#### WHAT IS EXPECTED
Across the records that follow, count each line holding "length", and write only the total.

::::::::

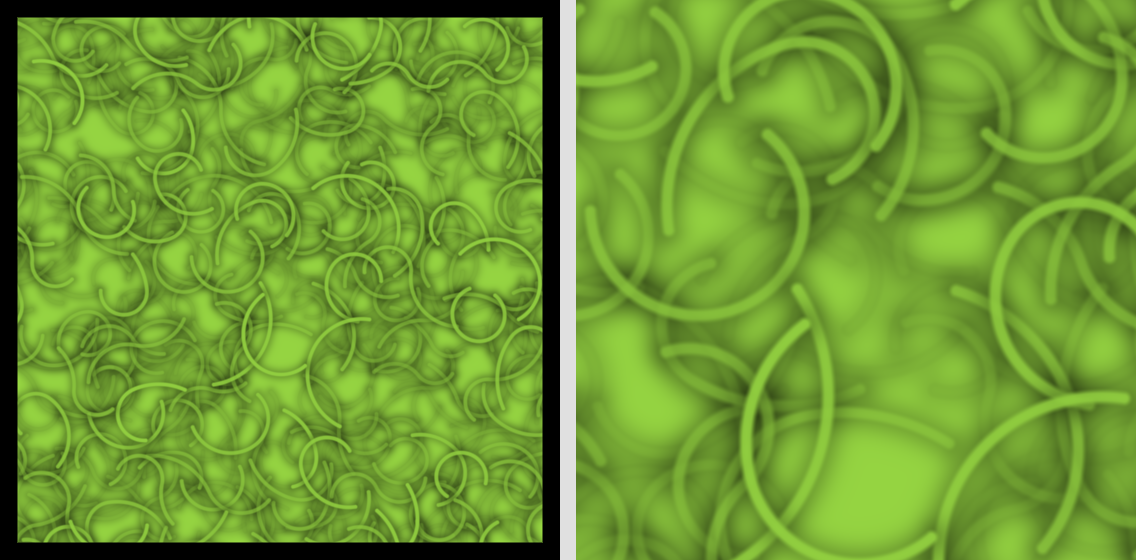
Left: the whole. Right: its middle third, enlarged.
A three.js fragment shader for this pattern:

```glsl
// Tangle of curly green strands with soft shadows, framed by a black border.
varying vec2 vUv;

const float BORDER = 0.0313;       // frame width
const float EDGE_SOFT = 0.0012;
const int LAYERS = 9;              // strand layers, deepest first
const float CELL_DEEP = 0.125;     // cell size, one strand per cell
const float CELL_TOP = 0.165;
const float HALF_WIDTH = 0.0046;   // strand half width
const float SHADOW_WIDTH = 0.0115;
const float SHADOW_DEEP = 0.12;
const float SHADOW_TOP = 0.25;
const float OPACITY_DEEP = 0.35;
const float OPACITY_TOP = 0.95;
const float TONE_GROUND = 0.83;
const float TONE_DEEP = 0.68;      // strand brightness by depth
const float TONE_TOP = 0.82;
const float RADIUS_MIN = 0.25;     // curl radius, in cells
const float RADIUS_MAX = 0.80;
const float ARM_MIN = 0.40;        // length from joint to tip, in cells
const float ARM_MAX = 0.90;
const vec3 GREEN = vec3(0.703, 1.0, 0.307);

vec4 hash4(vec2 cell, float seed) {
  vec4 n = vec4(dot(cell, vec2(127.1, 311.7)), dot(cell, vec2(269.5, 183.3)),
                dot(cell, vec2(419.2, 371.9)), dot(cell, vec2(73.7, 157.3)));
  return fract(sin(n + seed * 17.31) * 43758.55);
}

mat2 rotation(float a) {
  float c = cos(a), s = sin(a);
  return mat2(c, s, -s, c);
}

// Distance to an arc leaving the origin along +x and curling towards +y.
float armDistance(vec2 p, float radius, float len) {
  vec2 w = vec2(p.x, radius - p.y);
  float h = 0.5 * len / radius;
  float s = sin(h), c = cos(h);
  float along = w.x * s + w.y * c;
  float across = abs(w.x * c - w.y * s);
  if (along * s > across * c) return abs(length(w) - radius);
  return length(vec2(along, across) - radius * vec2(c, s));
}

// Two tangent arcs joined at the origin: a hook or an S-bend.
float strandDistance(vec2 p, vec4 shape, float bend) {
  vec2 radii = mix(vec2(RADIUS_MIN), vec2(RADIUS_MAX), shape.xy * shape.xy);
  vec2 arms = mix(vec2(ARM_MIN), vec2(ARM_MAX), shape.zw);
  float side = bend < 0.4 ? -1.0 : 1.0;
  return min(armDistance(p, radii.x, arms.x),
             armDistance(vec2(-p.x, p.y * side), radii.y, arms.y));
}

// Lays one layer of strands over the given tone.
float addLayer(float tone, vec2 uv, float layer) {
  float lift = layer / float(LAYERS - 1);
  float size = mix(CELL_DEEP, CELL_TOP, lift);
  vec2 p = rotation(layer * 1.17) * uv / size + layer * vec2(7.3, 3.9);
  vec2 home = floor(p);
  for (int y = -1; y <= 1; y++) {
    for (int x = -1; x <= 1; x++) {
      vec2 cell = home + vec2(float(x), float(y));
      vec4 place = hash4(cell, layer + 1.0);
      vec2 q = p - cell - place.xy;
      if (dot(q, q) > 1.2) continue;
      q = rotation(place.z * 6.2832) * q;
      float d = size * strandDistance(q, hash4(cell, layer + 31.0), place.w);

      // Soft shadow on both sides, then the rounded strand itself.
      float s = d / SHADOW_WIDTH;
      tone *= 1.0 - mix(SHADOW_DEEP, SHADOW_TOP, lift) * exp(-s * s);
      float t = d / HALF_WIDTH;
      float body = 1.0 - smoothstep(0.35, 1.25, t);
      float ridge = mix(TONE_DEEP, TONE_TOP, lift) * (1.0 - 0.12 * min(t * t, 1.5));
      float opacity = mix(OPACITY_DEEP, OPACITY_TOP, lift) * mix(0.7, 1.0, place.w);
      tone = mix(tone, ridge, body * opacity);
    }
  }
  return tone;
}

void main() {
  float tone = TONE_GROUND;
  for (int i = 0; i < LAYERS; i++) tone = addLayer(tone, vUv, float(i));

  // Black frame with a faint bright rim inside it.
  vec2 fromCentre = abs(vUv - 0.5);
  float inset = 0.5 - BORDER - max(fromCentre.x, fromCentre.y);
  tone += 0.08 * exp(-abs(inset) / 0.002);
  float inside = smoothstep(-EDGE_SOFT, EDGE_SOFT, inset);
  gl_FragColor = vec4(GREEN * clamp(tone, 0.0, 0.9) * inside, 1.0);
}
```
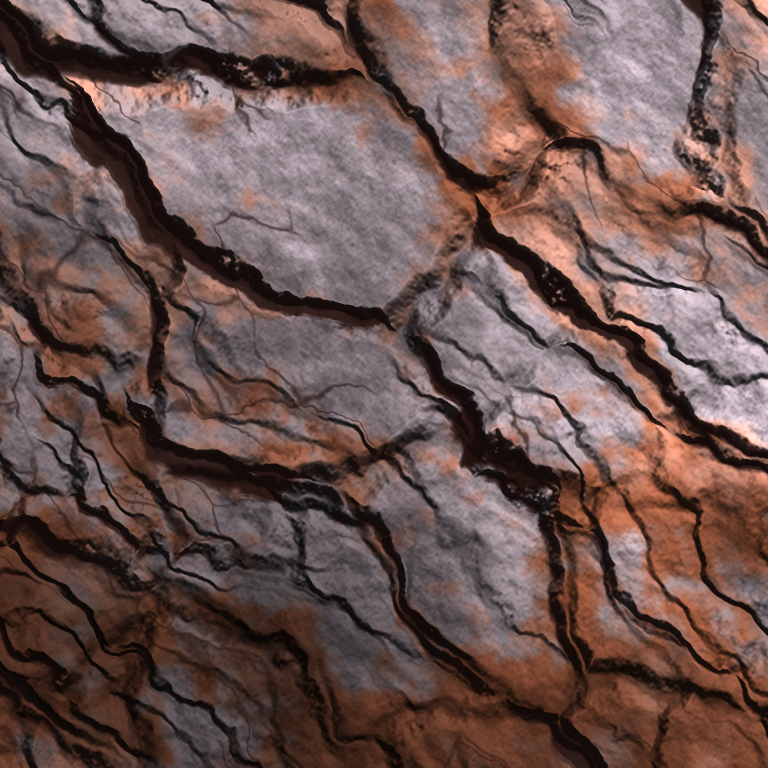
Give the GLSL for this texture, as a three.js fragment shader.

```glsl
// Weathered slate slabs with rusty ledges, broken along a falling diagonal and lit from the upper right.
#define SLATE vec3(0.485, 0.44, 0.465)
#define RUST vec3(0.60, 0.42, 0.36)
#define OCHRE vec3(0.43, 0.235, 0.155)
#define SHADOW vec3(0.08, 0.04, 0.038)
#define BEDDING vec2(0.74, -0.67)
#define SLAB_SCALE vec2(2.3, 4.3)
#define CHIP_SCALE vec2(5.0, 10.0)
#define WARP 0.16
#define ROUGHNESS 0.034
#define LIGHT_SLOPE 0.95

varying vec2 vUv;

float hash(vec2 p) {
  vec3 q = fract(p.xyx * 0.1031);
  q += dot(q, q.yzx + 33.33);
  return fract((q.x + q.y) * q.z);
}

float noise(vec2 p) {
  vec2 i = floor(p), f = fract(p);
  f = f * f * (3.0 - 2.0 * f);
  float low = mix(hash(i), hash(i + vec2(1.0, 0.0)), f.x);
  float high = mix(hash(i + vec2(0.0, 1.0)), hash(i + vec2(1.0, 1.0)), f.x);
  return mix(low, high, f.y);
}

float fbm(vec2 p) {
  float sum = 0.0, amp = 0.53;
  for (int i = 0; i < 4; i++) {
    sum += amp * noise(p);
    p = mat2(1.6, 1.2, -1.2, 1.6) * p + 17.3;
    amp *= 0.5;
  }
  return sum;
}

// Nearest cell: x = offset across the bedding, y = distance to the seam, z = random id.
vec3 slab(vec2 p) {
  vec2 base = floor(p);
  float near = 9.0, second = 9.0;
  vec2 cell = vec2(0.0);
  for (int y = -1; y <= 1; y++) {
    for (int x = -1; x <= 1; x++) {
      vec2 id = base + vec2(float(x), float(y));
      vec2 d = p - id - 0.1 - 0.8 * vec2(hash(id + 50.0), hash(id + 91.0));
      float dist = length(d);
      if (dist < near) {
        second = near;
        near = dist;
        cell = vec2(d.y, hash(id + 137.0));
      } else {
        second = min(second, dist);
      }
    }
  }
  return vec3(cell.x, second - near, cell.y);
}

// Canvas position turned so that x runs along the bedding.
vec2 toBedding(vec2 p) {
  return vec2(dot(p, BEDDING), dot(p, vec2(-BEDDING.y, BEDDING.x))) + 3.0;
}

// Broad bends plus a rough, jagged wobble.
vec2 bend(vec2 q) {
  vec2 broad = vec2(fbm(q * 4.5), fbm(q * 4.5 + 40.0)) - 0.5;
  vec2 jag = vec2(fbm(q * 27.0), fbm(q * 27.0 + 70.0)) - 0.5;
  return q + WARP * broad + ROUGHNESS * jag;
}

// Shingled slabs: x = height, y = seam distance, z = slab id.
vec3 relief(vec2 p) {
  vec2 q = bend(toBedding(p));
  vec3 big = slab(q * SLAB_SCALE);
  vec3 chip = slab(q * CHIP_SCALE + 7.0);
  float seam = -0.02 + 0.06 * noise(q * 5.0);
  float top = 0.042 * big.z - 0.042 * big.x;
  float h = mix(seam, top, smoothstep(0.01, 0.15, big.y));
  float broken = smoothstep(0.4, 0.75, noise(q * vec2(2.5, 4.0) + 20.0));
  h += broken * (0.018 * chip.z - 0.016 * chip.x) * smoothstep(0.0, 0.22, chip.y);
  // Thin laminations stepping down across the broken parts
  float layer = fract(q.y * 15.0 + 2.5 * noise(q * vec2(4.0, 7.0) + 9.0));
  float ledge = broken * smoothstep(0.3, 0.7, noise(q * vec2(6.0, 14.0) + 33.0));
  h += 0.011 * ledge * (1.0 - layer) * smoothstep(0.0, 0.2, layer);
  return vec3(h, big.y, big.z);
}

// Fine pits and laminations.
float grain(vec2 p) {
  return 0.0045 * fbm(p * 45.0) + 0.002 * fbm(toBedding(p) * vec2(16.0, 44.0));
}

void main() {
  vec2 p = vUv;
  vec2 q = bend(toBedding(p));
  vec3 rock = relief(p);

  // Surface slope
  vec2 e = vec2(0.003, 0.0);
  float h0 = rock.x + grain(p);
  vec2 slope = vec2(relief(p + e.xy).x + grain(p + e.xy) - h0,
                    relief(p + e.yx).x + grain(p + e.yx) - h0) / e.x;
  vec3 normal = normalize(vec3(-clamp(slope, -1.6, 1.6) * 0.85, 1.0));
  vec2 sun = vec2(0.6, 0.8);
  float diffuse = max(dot(normal, normalize(vec3(sun, LIGHT_SLOPE))), 0.0);

  // Shadows cast by the ledges
  float blocked = 0.0;
  for (int i = 1; i <= 9; i++) {
    float t = 0.006 * float(i);
    float rise = relief(p + sun * t).x - rock.x - t * LIGHT_SLOPE;
    blocked = max(blocked, rise / (0.012 + 0.15 * t));
  }
  float lit = 1.0 - smoothstep(0.0, 1.0, blocked);

  // Rust gathers low down, along seams and in patches
  float speckle = fbm(p * 34.0 + 5.0);
  float stain = fbm(q * vec2(3.5, 7.0) + 11.0) + 0.3 * (0.5 - p.y) + 0.5 * (speckle - 0.5)
              + 0.2 * (1.0 - smoothstep(0.05, 0.35, rock.y)) + 0.12 * (rock.z - 0.5);
  float rust = smoothstep(0.4, 0.72, stain);
  vec3 earth = mix(RUST, OCHRE, smoothstep(0.3, 0.65, fbm(p * 8.0 + 30.0) + 0.4 * (0.5 - p.y)));
  vec3 albedo = mix(SLATE, earth, rust) * (0.78 + 0.44 * speckle);
  albedo *= 0.5 + 1.0 * fbm(q * vec2(5.0, 9.0) + 80.0);

  // Hairline cracks
  float hair = 1.0 - smoothstep(0.0, 0.06, slab(q * vec2(5.0, 11.0) + 23.0).y);
  hair *= smoothstep(0.52, 0.7, noise(q * 8.0 + 60.0));

  // Light falls off towards the lower left
  float glow = mix(0.66, 1.36, smoothstep(0.1, 1.8, p.x + p.y));
  vec3 color = albedo * (0.17 + 0.93 * diffuse) * glow;
  color += vec3(0.16, 0.145, 0.15) * pow(diffuse, 5.0) * glow * (1.0 - 0.5 * rust);
  float shade = lit * (1.0 - 0.6 * hair);
  gl_FragColor = vec4(mix(SHADOW + 0.22 * earth * diffuse, color, shade), 1.0);
}
```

::::::::

#### SOLUTION FOR THIS PROBLEM
4